Collected data
********

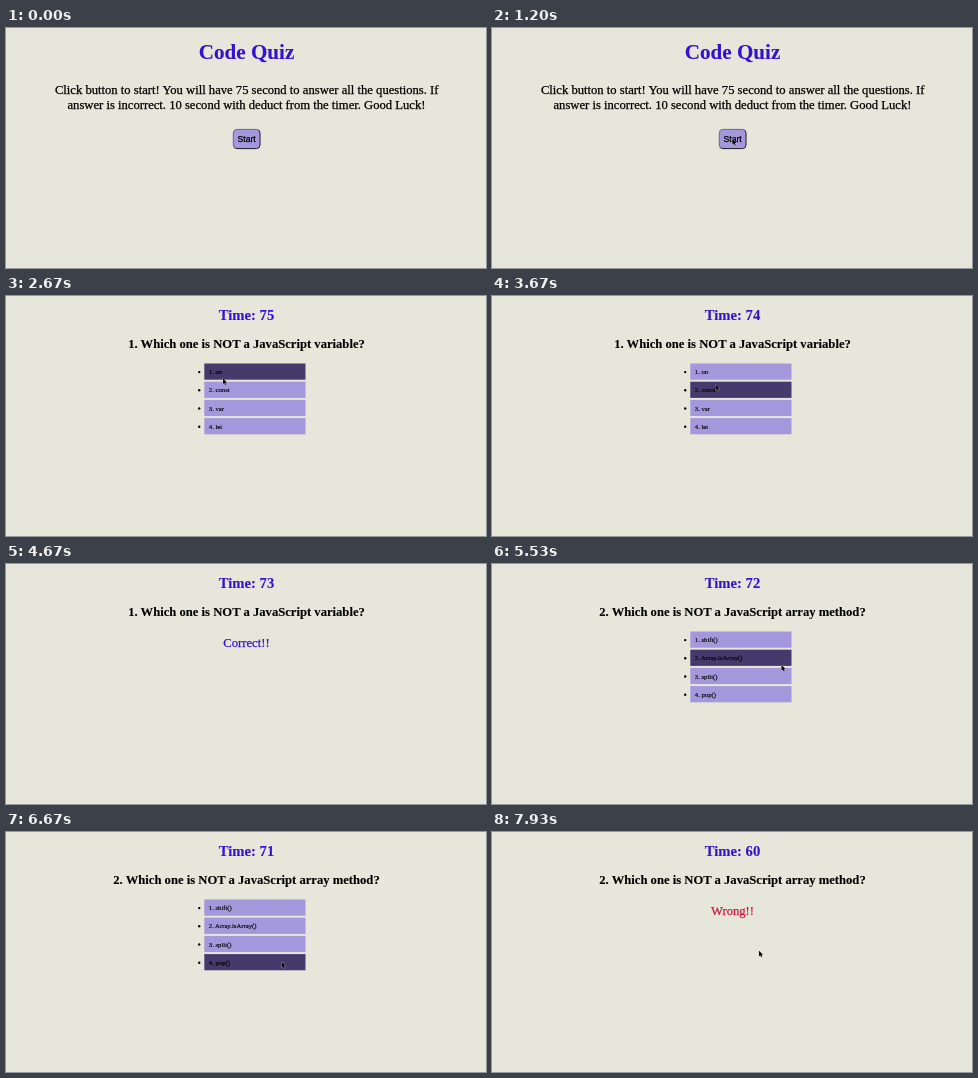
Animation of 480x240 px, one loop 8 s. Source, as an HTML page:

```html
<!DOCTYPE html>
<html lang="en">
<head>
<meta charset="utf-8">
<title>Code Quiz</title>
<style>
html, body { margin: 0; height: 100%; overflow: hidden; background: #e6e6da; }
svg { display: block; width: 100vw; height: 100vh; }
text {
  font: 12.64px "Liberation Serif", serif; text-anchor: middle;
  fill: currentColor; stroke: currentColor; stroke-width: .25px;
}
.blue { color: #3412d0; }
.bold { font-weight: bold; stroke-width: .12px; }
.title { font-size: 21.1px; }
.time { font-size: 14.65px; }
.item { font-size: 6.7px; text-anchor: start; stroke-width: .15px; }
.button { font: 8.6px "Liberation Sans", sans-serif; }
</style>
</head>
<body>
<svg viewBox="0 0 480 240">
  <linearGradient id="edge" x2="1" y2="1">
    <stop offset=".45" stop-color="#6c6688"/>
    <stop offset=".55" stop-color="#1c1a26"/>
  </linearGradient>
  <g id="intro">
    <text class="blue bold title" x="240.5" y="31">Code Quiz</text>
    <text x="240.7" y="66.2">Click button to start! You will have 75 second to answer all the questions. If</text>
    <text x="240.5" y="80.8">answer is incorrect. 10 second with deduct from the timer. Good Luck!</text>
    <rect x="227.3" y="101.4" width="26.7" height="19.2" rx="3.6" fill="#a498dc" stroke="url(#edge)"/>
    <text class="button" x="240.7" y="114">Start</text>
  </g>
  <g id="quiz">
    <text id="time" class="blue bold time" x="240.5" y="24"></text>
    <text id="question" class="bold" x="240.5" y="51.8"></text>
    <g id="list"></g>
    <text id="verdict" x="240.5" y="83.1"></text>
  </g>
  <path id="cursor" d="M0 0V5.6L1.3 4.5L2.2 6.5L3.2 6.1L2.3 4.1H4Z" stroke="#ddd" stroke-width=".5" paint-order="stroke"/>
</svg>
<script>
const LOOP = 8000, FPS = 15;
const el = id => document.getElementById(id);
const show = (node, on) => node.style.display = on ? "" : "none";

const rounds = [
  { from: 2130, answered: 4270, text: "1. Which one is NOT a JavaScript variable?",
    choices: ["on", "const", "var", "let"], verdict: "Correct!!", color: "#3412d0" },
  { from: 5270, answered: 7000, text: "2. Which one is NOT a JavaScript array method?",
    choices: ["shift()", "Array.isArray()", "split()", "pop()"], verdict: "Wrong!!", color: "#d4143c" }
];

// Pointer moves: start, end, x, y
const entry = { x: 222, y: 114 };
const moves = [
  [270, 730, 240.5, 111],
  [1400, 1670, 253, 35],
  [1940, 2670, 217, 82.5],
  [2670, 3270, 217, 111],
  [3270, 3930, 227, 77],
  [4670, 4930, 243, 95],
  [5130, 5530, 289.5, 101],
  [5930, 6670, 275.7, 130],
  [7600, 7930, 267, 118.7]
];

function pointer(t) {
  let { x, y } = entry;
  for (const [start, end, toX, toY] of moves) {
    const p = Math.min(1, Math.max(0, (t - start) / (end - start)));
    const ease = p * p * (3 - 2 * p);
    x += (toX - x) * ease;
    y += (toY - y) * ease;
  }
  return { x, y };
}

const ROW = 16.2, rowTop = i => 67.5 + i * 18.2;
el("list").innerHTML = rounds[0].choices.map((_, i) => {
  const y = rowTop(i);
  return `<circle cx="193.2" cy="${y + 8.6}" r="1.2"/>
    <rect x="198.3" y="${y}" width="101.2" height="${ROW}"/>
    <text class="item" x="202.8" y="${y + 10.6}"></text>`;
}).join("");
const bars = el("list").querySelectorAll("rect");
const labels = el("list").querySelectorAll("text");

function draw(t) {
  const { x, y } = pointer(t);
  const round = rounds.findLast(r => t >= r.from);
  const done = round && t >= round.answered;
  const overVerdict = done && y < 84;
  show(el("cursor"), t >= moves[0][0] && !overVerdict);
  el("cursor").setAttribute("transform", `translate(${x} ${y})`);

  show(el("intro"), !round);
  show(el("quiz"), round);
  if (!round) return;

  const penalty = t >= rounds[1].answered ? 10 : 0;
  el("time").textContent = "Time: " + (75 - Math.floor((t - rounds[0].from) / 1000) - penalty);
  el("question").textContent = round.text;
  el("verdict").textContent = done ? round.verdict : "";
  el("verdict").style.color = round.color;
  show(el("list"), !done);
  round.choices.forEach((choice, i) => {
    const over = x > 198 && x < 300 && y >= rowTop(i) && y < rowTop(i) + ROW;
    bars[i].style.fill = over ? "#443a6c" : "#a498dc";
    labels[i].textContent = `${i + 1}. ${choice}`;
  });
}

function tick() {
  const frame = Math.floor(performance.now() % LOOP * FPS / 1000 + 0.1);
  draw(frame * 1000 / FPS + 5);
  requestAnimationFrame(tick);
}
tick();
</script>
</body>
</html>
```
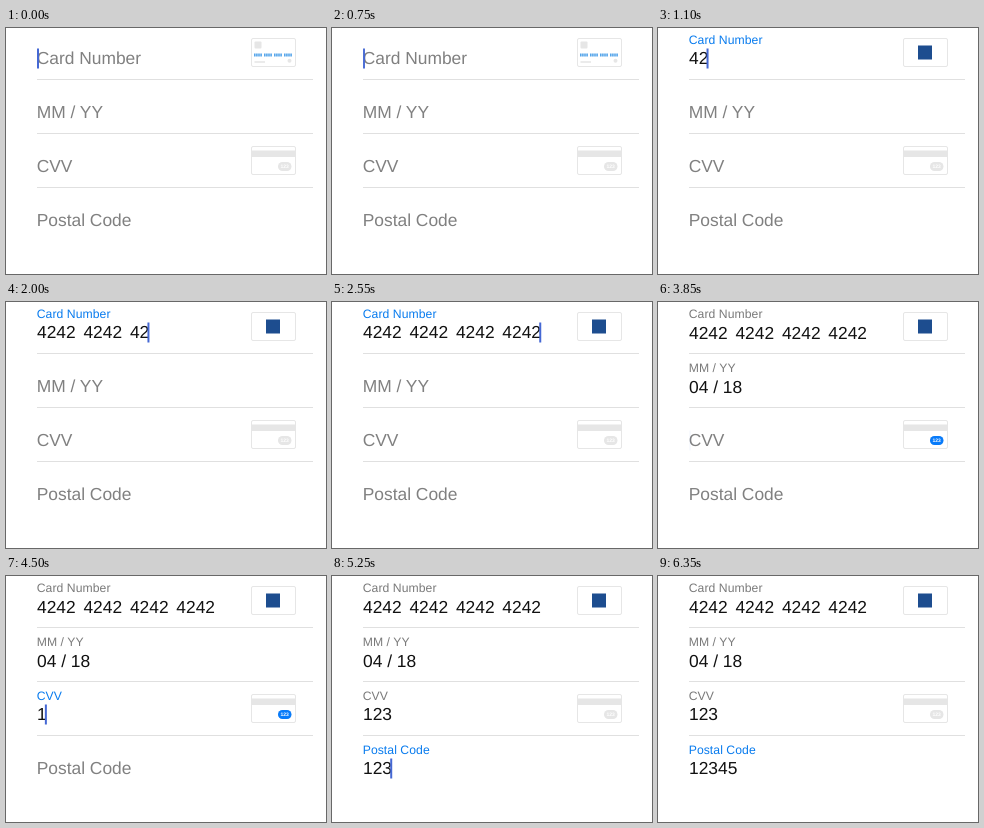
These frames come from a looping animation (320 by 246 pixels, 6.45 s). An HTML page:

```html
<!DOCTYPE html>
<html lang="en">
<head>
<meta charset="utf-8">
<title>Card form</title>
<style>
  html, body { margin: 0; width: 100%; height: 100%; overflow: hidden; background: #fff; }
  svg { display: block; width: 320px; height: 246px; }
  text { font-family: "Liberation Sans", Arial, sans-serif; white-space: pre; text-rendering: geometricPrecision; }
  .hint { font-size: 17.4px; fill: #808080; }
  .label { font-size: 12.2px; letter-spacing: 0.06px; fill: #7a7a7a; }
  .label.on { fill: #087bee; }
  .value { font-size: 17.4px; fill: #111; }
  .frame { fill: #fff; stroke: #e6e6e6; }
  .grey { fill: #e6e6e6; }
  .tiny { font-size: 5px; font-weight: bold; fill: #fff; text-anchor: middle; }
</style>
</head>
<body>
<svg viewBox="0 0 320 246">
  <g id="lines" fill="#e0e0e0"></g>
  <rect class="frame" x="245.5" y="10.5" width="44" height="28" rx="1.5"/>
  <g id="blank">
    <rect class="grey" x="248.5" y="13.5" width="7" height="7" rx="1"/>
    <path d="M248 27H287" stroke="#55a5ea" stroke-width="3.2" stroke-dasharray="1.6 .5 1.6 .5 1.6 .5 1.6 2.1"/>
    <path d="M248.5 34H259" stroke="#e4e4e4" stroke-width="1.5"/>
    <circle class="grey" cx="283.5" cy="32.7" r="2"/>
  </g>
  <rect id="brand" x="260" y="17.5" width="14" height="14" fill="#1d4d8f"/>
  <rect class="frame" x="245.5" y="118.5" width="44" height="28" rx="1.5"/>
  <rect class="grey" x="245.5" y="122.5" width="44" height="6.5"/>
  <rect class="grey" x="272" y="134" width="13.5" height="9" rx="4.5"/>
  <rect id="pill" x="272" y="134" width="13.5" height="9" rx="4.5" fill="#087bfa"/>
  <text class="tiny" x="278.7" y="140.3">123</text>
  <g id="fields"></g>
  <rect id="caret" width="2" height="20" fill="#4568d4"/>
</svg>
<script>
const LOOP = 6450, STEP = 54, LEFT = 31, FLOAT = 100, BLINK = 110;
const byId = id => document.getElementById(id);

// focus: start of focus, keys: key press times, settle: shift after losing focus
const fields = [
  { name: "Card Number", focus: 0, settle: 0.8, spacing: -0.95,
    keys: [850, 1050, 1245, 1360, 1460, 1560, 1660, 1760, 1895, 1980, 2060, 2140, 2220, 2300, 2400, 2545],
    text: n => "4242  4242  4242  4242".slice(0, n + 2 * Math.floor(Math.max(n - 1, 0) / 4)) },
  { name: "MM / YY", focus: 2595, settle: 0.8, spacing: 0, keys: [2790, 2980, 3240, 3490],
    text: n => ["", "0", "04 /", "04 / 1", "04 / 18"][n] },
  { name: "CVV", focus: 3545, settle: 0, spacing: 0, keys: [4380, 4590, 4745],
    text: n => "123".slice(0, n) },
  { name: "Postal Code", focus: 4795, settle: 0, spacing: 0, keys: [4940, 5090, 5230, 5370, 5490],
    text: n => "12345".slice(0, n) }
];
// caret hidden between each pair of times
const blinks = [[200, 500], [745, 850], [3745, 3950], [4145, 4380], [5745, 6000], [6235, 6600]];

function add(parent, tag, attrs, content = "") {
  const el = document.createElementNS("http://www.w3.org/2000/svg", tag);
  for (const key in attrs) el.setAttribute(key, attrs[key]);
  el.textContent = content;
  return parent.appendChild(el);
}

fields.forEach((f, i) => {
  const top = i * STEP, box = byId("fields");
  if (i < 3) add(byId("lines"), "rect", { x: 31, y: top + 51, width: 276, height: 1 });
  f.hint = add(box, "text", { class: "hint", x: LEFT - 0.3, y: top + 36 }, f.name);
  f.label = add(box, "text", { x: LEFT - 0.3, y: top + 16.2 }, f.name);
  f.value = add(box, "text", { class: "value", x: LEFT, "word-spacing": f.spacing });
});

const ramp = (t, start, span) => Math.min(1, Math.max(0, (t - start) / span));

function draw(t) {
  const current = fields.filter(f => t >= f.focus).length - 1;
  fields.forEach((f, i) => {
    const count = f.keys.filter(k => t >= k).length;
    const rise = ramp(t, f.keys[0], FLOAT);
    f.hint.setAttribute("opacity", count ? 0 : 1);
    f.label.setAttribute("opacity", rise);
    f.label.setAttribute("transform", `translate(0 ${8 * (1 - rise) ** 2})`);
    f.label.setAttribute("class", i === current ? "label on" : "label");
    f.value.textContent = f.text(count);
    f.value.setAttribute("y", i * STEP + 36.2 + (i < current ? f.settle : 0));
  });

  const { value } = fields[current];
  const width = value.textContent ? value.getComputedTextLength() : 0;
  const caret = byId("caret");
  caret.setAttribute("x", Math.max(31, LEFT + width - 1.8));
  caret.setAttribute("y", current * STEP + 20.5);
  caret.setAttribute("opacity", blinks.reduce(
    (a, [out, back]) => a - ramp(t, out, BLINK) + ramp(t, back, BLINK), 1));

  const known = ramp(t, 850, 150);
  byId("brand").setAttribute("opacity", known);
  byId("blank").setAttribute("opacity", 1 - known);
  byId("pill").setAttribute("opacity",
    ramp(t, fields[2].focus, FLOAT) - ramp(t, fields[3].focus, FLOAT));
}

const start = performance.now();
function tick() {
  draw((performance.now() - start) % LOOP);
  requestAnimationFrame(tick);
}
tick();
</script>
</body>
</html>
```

********

**DIRECTIONS**
Go through the entries above and count the lines containing "Math". Give the number only.

**RESULT**
6